======== Provided material

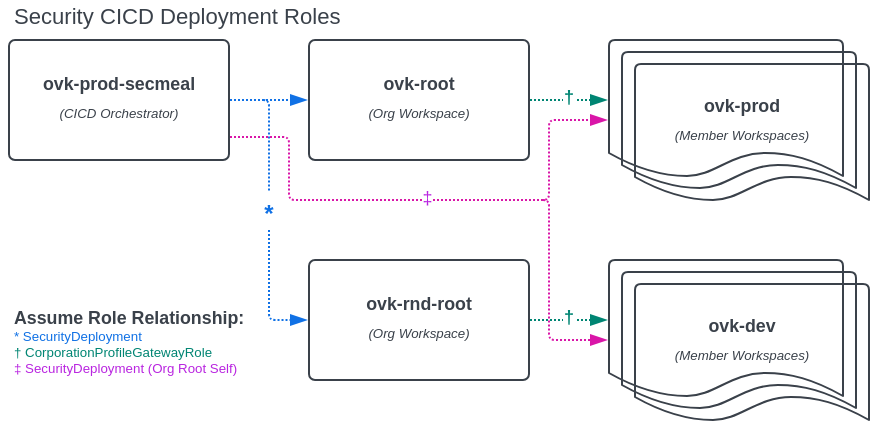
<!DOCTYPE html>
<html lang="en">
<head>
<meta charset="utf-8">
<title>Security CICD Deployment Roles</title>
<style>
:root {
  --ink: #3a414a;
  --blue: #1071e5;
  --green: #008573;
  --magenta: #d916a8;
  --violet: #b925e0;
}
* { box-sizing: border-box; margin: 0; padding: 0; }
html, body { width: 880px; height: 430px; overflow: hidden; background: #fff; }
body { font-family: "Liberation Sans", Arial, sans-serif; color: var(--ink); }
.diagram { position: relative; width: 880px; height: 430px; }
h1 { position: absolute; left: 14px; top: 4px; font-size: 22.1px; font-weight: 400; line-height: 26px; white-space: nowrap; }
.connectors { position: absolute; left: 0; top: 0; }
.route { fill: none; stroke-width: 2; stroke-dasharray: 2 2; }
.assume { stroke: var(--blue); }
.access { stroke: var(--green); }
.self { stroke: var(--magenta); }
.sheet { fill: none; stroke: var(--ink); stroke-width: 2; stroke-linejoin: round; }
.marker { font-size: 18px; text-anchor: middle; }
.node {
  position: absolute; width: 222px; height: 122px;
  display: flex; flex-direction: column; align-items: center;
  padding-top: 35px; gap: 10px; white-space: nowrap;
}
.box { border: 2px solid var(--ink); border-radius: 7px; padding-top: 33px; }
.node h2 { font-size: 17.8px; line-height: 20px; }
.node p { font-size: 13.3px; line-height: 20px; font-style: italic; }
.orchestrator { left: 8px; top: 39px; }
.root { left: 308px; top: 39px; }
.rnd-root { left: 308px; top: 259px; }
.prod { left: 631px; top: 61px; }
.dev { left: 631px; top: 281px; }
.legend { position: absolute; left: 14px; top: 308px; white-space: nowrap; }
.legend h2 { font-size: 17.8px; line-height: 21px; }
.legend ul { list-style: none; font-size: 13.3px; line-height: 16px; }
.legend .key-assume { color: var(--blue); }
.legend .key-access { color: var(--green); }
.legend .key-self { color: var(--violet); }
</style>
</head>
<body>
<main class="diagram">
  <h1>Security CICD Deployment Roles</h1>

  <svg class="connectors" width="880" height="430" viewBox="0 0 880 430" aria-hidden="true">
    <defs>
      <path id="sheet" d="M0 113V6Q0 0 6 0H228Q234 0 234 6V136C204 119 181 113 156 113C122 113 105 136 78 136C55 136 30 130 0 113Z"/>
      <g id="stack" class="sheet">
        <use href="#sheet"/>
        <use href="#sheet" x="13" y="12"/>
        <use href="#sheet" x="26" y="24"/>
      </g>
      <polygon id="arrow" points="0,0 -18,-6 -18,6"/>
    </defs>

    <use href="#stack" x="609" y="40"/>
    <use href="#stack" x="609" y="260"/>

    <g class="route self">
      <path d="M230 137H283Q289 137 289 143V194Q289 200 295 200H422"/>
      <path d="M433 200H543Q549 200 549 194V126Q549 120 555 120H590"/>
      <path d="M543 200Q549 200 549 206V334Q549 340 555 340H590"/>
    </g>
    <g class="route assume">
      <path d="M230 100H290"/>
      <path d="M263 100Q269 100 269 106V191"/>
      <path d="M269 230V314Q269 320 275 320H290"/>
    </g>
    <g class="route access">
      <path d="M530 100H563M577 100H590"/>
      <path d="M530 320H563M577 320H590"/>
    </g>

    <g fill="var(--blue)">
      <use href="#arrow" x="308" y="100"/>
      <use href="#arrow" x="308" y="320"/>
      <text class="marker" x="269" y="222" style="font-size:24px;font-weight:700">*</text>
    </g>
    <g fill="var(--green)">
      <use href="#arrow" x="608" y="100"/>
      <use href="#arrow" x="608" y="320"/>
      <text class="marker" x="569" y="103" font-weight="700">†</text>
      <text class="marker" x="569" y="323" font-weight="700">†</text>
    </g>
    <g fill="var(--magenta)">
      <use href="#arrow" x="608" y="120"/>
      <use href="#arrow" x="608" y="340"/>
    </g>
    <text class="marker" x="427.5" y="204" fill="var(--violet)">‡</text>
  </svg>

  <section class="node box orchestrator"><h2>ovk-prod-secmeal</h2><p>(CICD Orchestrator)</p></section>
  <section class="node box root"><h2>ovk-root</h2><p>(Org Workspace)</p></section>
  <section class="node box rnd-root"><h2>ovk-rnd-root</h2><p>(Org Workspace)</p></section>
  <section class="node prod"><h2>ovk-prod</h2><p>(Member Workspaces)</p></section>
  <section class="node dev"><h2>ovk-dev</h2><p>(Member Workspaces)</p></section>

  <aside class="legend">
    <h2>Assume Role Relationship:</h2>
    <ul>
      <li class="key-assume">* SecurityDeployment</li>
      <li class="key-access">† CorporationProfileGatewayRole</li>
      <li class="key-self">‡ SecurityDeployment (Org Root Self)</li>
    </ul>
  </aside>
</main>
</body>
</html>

================

What needs to be done: Taking the lines above, repeat exactly those from the line that contains "border-box; margin: 0;" through the line that contains "relative; width: 880px;", and both of those lines as well. Include nothing else.

Answer box:
* { box-sizing: border-box; margin: 0; padding: 0; }
html, body { width: 880px; height: 430px; overflow: hidden; background: #fff; }
body { font-family: "Liberation Sans", Arial, sans-serif; color: var(--ink); }
.diagram { position: relative; width: 880px; height: 430px; }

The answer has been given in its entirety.